Jefferson County employee raises on hold

August 20, 2008|By DAVE McMILLION

CHARLES TOWN, W.Va. -- Tensions continued Tuesday over attempts to give Jefferson County government employees raises when the Jefferson County Commission agreed to delay acting on an Aug. 7 decision to give raises to 26 employees.

The commissioners, with the exception of Commissioner Dale Manuel, decided to delay the action, saying they were unaware of the extent of some salary increases in the plan.

Commissioner Rusty Morgan said during a meeting Tuesday that it initially appeared the raises would cost $146,000.

Now, commissioners say the raises will cost considerably more and Morgan said he wants to make sure the plan is completed correctly.

The commission agreed to put a hold on the raises at least until the regular commission meeting Thursday.

There were pointed exchanges between officials as they argued over how information was distributed about the raises and their costs.

Teresa Hendricks, head of the county's tax department, told the commissioners it is her job to edit payroll checks. Hendricks said she believed there were going to be salary increases in checks and when she noticed there were no increases, she asked a finance official about the situation.


The finance official said the raises had been implemented but they were pulled back when a "certain commissioner" came into the Jefferson County Clerk's office.

Groans went up from a crowd of county employees in attendance at Tuesday's meeting after Hendricks' comments.

"That's silly," said Commissioner Jim Surkamp.

Surkamp did not say it was he who went into the county clerk's office, but he complained about not getting information about the raises.

In a later exchange with County Administrator Leslie Smith, Surkamp said "not a single commissioner" realized Smith was getting a $13,000 raise.

"You'll have to speak for yourself, Mr. Surkamp," Commission President Frances Morgan said.

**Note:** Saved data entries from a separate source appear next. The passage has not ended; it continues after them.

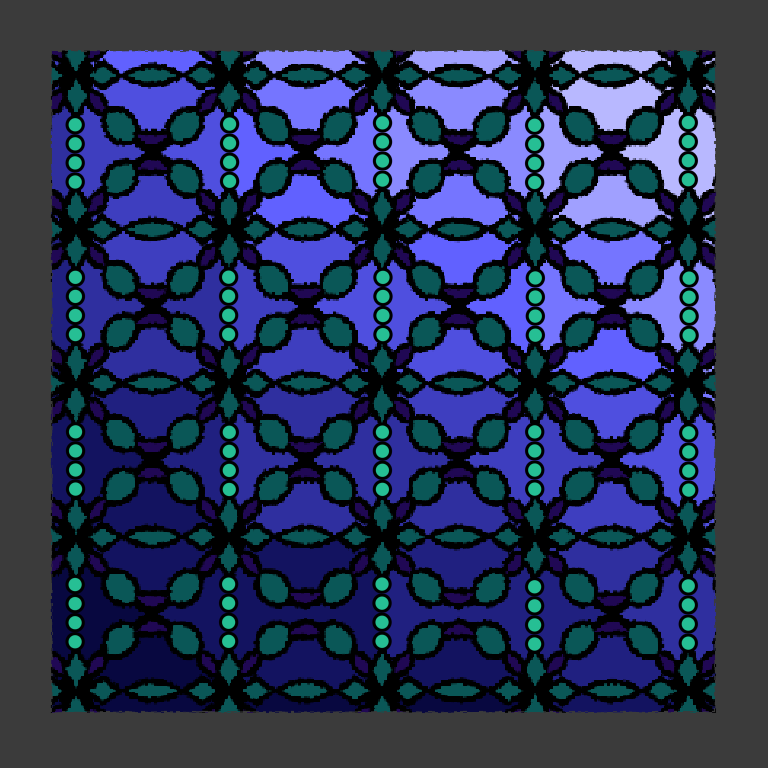
A WebGL 2 fragment shader for this pattern:

```glsl
#version 300 es
precision highp float;
// A square lattice of linked leaves, buds and diamonds with strings of beads,
// drawn as folded distance shapes with ragged black outlines over flat blue
// panes, which step from dark at the lower left to pale at the upper right.

uniform vec2 u_resolution;
out vec4 outColor;

const vec2 PANEL_MIN = vec2(0.0675, 0.0730);
const vec2 PANEL_MAX = vec2(0.9310, 0.9335);
const vec2 FIRST_STAR = vec2(0.0990, 0.1005);  // centre of the lowest left star
const vec2 PERIOD = vec2(0.1993, 0.2003);
const float OUTLINE = 0.037;       // in repeats, as are the sizes below
const float GRID = 48.0;           // ragged steps per repeat
const float RAGGED = 0.014;
const float BEAD_RADIUS = 0.043;
const float BEAD_RIM = 0.020;
const float BEAD_SPACING = 0.124;
const float PANE_LEVELS = 10.0;
const vec3 BORDER = vec3(0.23);
const vec3 BLACK = vec3(0.0);
const vec3 TEAL = vec3(0.04, 0.34, 0.34);
const vec3 PURPLE = vec3(0.125, 0.03, 0.33);
const vec3 BEAD = vec3(0.15, 0.75, 0.58);

float hash(vec2 p) {
    return fract(sin(dot(p, vec2(127.1, 311.7))) * 43758.5453);
}

// Pointed lens along x, with half length and half width.
float lens(vec2 v, float halfLength, float halfWidth) {
    float r = (halfLength * halfLength + halfWidth * halfWidth) / (2.0 * halfWidth);
    return length(vec2(v.x, abs(v.y) + r - halfWidth)) - r;
}

float diamond(vec2 v, vec2 size) {
    v = abs(v) / size;
    return (v.x + v.y - 1.0) * size.x * size.y / length(size);
}

float segment(vec2 p, vec2 a, vec2 b) {
    vec2 along = b - a;
    return length(p - a - along * clamp(dot(p - a, along) / dot(along, along), 0.0, 1.0));
}

// Turns v so that the given direction lies along x.
vec2 align(vec2 v, vec2 direction) {
    direction = normalize(direction);
    return vec2(dot(v, direction), direction.x * v.y - direction.y * v.x);
}

float fill(float d, float pixel) {
    return 1.0 - smoothstep(-0.7 * pixel, 0.7 * pixel, d);
}

// Flat blue of one pane, from its centre on the canvas.
vec3 paneColor(vec2 centre) {
    vec2 t = (centre - vec2(0.198, 0.154)) / vec2(0.599, 0.703);
    float level = 5.0 * t.y + (2.0 + 3.0 * t.y) * t.x + 0.5 * (hash(centre * 9.0) - 0.5);
    level = clamp(floor(level + 0.5), 0.0, PANE_LEVELS);
    float red = 0.03 + 0.043 * level + 0.0026 * level * level;
    return vec3(red, red, min(0.25 + 0.125 * level, 1.0));
}

void main() {
    vec2 uv = gl_FragCoord.xy / u_resolution;
    vec2 p = (uv - FIRST_STAR) / PERIOD;
    float pixel = 1.0 / (min(u_resolution.x, u_resolution.y) * PERIOD.x);

    // Softly stepped coordinates, folded into one quarter of a repeat
    vec2 g = p * GRID;
    vec2 stepped = (floor(g) + smoothstep(0.2, 0.8, fract(g))) / GRID;
    vec2 star = floor(stepped + 0.5);
    vec2 fromStar = stepped - star;
    vec2 q = abs(fromStar);
    float rough = (hash(floor(g + 0.5)) - 0.5) * RAGGED;

    // Panes: half octagons inside the rings, side panes along the beads
    vec2 side = vec2(fromStar.x < 0.0 ? -1.0 : 1.0, fromStar.y < 0.0 ? -1.0 : 1.0);
    bool beadPane = q.y > min(q.x + 0.03, 0.44);
    vec2 centre = star + side * (beadPane ? vec2(0.25, 0.5) : vec2(0.5, 0.27));
    vec3 color = paneColor(FIRST_STAR + centre * PERIOD);

    // The two middle crossings of the lowest row stand open
    vec2 crossing = floor(p);
    bool isOpen = crossing.y == 0.0 && abs(crossing.x - 1.5) < 1.0;
    float joinY = isOpen ? 0.44 : 0.50;
    float budY = isOpen ? 0.40 : 0.42;

    // Leaves and diamonds
    float leaves = lens(align(q - vec2(0.29, 0.33), vec2(1.0, 1.05)), 0.115, 0.078);
    leaves = min(leaves, lens(q - vec2(0.5, 0.0), 0.15, 0.042));
    leaves = min(leaves, diamond(q - vec2(0.0, 0.135), vec2(0.065, 0.105)));
    leaves = min(leaves, diamond(q - vec2(0.175, 0.0), vec2(0.085, 0.060)));

    // Purple buds by the star and at the crossing
    float buds = lens(align(q - vec2(0.135, 0.175), vec2(0.8, 1.0)), 0.075, 0.030);
    vec2 bent = q - vec2(0.5, budY);
    bent.y += 3.0 * bent.x * bent.x;
    buds = min(buds, lens(bent, 0.10, 0.030));

    // Black outlines, star heart and crossing arms
    float dark = min(leaves, buds) - OUTLINE;
    dark = min(dark, length(q) - 0.13);
    dark = min(dark, segment(q, vec2(0.36, 0.40), vec2(0.5, joinY)) - 0.03);
    color = mix(color, BLACK, fill(dark + rough, pixel));
    color = mix(color, PURPLE, fill(buds + rough, pixel));
    color = mix(color, TEAL, fill(leaves + rough, pixel));

    // Strings of four round beads, each string a little displaced
    vec2 stringId = vec2(floor(p.x + 0.5), floor(p.y));
    vec2 b = p - stringId - vec2(0.0, 0.5);
    b -= vec2(0.012, 0.02) * (vec2(hash(stringId), hash(stringId + 7.3)) - 0.5);
    b.y -= BEAD_SPACING * (clamp(floor(b.y / BEAD_SPACING), -2.0, 1.0) + 0.5);
    float bead = length(b) - BEAD_RADIUS;
    color = mix(color, BLACK, fill(bead - BEAD_RIM, pixel));
    color = mix(color, BEAD, fill(bead, pixel));

    // Slightly worn panel edge on a grey border
    vec2 inset = abs(uv - 0.5 * (PANEL_MIN + PANEL_MAX)) - 0.5 * (PANEL_MAX - PANEL_MIN);
    float edge = max(inset.x, inset.y) / PERIOD.x + rough;
    outColor = vec4(mix(BORDER, color, fill(edge, pixel)), 1.0);
}
```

Raises for employees have been debated for weeks as officials have expressed concerns about some salaries being as low as $21,500.

The Herald-Mail Articles